→ **WORK INSTRUCTION**
Within the entries below, every line containing "surface" is to be copied.

Document images with source code:

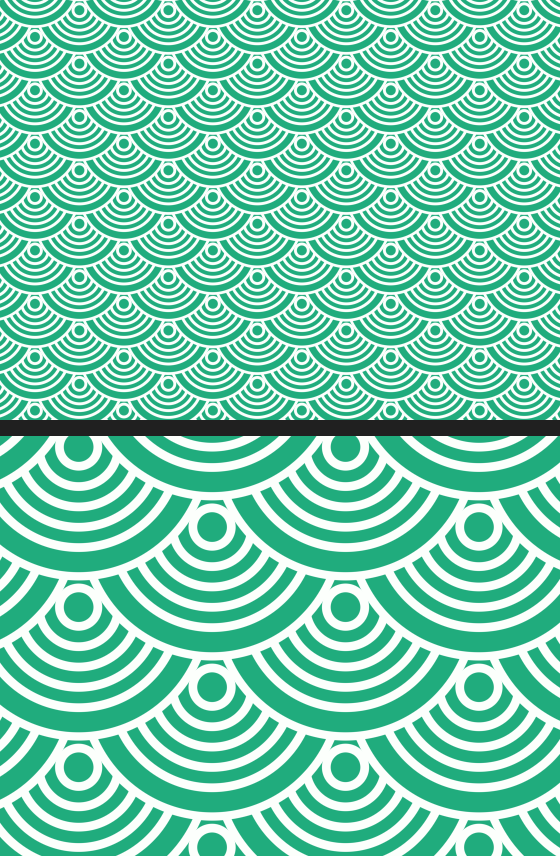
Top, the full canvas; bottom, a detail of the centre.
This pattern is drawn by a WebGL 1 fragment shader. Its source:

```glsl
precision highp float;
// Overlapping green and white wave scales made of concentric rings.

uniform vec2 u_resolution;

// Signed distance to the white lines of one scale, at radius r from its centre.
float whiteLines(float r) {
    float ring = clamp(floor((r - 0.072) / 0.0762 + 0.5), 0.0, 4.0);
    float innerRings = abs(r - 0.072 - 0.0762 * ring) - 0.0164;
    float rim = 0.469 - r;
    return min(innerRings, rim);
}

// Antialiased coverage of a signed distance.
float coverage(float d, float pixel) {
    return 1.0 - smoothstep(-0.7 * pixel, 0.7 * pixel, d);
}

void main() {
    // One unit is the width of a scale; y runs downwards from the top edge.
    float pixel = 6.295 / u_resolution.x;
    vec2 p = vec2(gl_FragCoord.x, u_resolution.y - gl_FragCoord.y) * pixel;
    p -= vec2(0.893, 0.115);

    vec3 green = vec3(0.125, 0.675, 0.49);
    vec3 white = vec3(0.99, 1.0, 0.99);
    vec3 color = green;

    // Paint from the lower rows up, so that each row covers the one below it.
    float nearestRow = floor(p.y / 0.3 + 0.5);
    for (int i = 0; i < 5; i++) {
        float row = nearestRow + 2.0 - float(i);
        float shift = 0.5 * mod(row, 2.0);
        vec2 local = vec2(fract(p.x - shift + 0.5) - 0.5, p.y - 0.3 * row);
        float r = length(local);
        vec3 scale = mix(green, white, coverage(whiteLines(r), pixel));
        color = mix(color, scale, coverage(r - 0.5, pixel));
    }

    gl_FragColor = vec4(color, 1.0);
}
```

---

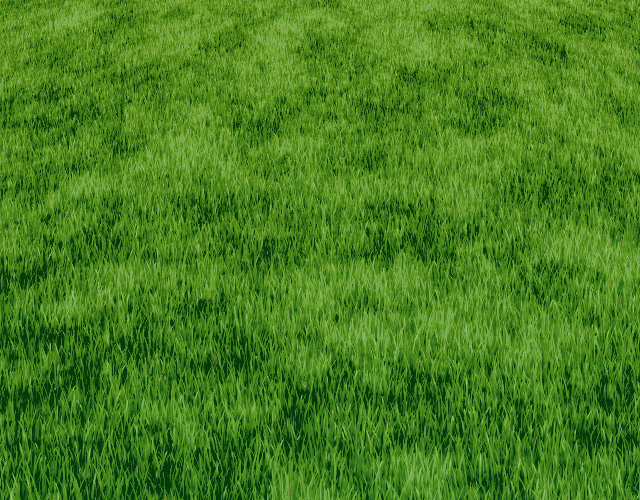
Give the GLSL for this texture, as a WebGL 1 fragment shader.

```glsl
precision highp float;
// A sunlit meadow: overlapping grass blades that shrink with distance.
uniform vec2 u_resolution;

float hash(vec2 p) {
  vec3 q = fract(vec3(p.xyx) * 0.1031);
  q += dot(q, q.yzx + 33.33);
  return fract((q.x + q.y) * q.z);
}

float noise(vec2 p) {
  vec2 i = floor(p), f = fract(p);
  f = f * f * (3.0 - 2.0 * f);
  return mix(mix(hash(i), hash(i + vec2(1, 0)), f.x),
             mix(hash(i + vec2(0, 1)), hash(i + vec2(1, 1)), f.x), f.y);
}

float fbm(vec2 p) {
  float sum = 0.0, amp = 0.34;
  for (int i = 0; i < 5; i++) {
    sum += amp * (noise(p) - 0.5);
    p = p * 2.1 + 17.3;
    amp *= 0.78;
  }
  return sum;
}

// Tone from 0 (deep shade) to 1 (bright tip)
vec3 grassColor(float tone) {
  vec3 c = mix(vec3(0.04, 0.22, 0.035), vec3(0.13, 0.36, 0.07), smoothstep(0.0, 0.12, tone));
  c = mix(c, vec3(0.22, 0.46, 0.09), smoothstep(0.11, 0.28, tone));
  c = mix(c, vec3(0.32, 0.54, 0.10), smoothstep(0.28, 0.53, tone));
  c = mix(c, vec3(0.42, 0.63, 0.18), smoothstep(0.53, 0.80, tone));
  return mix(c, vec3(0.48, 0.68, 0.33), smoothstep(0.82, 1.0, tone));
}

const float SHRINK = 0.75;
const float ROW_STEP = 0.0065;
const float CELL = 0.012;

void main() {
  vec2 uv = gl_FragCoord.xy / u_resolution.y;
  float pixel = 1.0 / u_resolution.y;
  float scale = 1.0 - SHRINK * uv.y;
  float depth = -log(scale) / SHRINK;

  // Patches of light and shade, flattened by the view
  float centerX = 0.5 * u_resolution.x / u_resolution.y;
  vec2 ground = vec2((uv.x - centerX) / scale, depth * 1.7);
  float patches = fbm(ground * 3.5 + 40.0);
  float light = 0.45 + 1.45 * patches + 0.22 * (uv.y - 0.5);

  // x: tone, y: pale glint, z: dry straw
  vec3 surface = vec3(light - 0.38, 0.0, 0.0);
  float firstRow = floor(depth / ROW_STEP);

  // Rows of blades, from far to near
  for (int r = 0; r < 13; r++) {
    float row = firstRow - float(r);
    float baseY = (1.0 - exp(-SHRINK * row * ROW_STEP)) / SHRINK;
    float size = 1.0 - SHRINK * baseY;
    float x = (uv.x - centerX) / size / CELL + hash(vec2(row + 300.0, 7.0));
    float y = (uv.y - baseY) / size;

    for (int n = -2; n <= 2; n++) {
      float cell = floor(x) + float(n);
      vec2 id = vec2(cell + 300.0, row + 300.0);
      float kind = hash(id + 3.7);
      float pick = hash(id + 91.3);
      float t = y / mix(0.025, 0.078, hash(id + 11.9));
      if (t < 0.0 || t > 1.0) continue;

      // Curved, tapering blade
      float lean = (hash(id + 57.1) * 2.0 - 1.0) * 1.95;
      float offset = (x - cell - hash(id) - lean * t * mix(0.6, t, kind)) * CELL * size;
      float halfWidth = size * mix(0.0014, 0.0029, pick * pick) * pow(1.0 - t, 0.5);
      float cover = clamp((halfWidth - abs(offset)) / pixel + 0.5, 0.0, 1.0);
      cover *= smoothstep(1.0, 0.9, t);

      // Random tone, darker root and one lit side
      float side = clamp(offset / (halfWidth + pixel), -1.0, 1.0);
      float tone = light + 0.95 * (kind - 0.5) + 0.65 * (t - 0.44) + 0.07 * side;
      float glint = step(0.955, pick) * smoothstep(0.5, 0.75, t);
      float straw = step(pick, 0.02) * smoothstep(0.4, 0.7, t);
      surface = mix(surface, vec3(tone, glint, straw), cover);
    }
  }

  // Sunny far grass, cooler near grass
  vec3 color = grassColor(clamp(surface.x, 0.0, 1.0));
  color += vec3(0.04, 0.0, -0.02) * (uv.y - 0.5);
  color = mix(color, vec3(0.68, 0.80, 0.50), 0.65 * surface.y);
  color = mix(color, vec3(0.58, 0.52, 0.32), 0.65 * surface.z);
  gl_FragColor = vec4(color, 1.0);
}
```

→ **RESPONSE TO THE TASK**
  vec3 surface = vec3(light - 0.38, 0.0, 0.0);
      surface = mix(surface, vec3(tone, glint, straw), cover);
  vec3 color = grassColor(clamp(surface.x, 0.0, 1.0));
  color = mix(color, vec3(0.68, 0.80, 0.50), 0.65 * surface.y);
  color = mix(color, vec3(0.58, 0.52, 0.32), 0.65 * surface.z);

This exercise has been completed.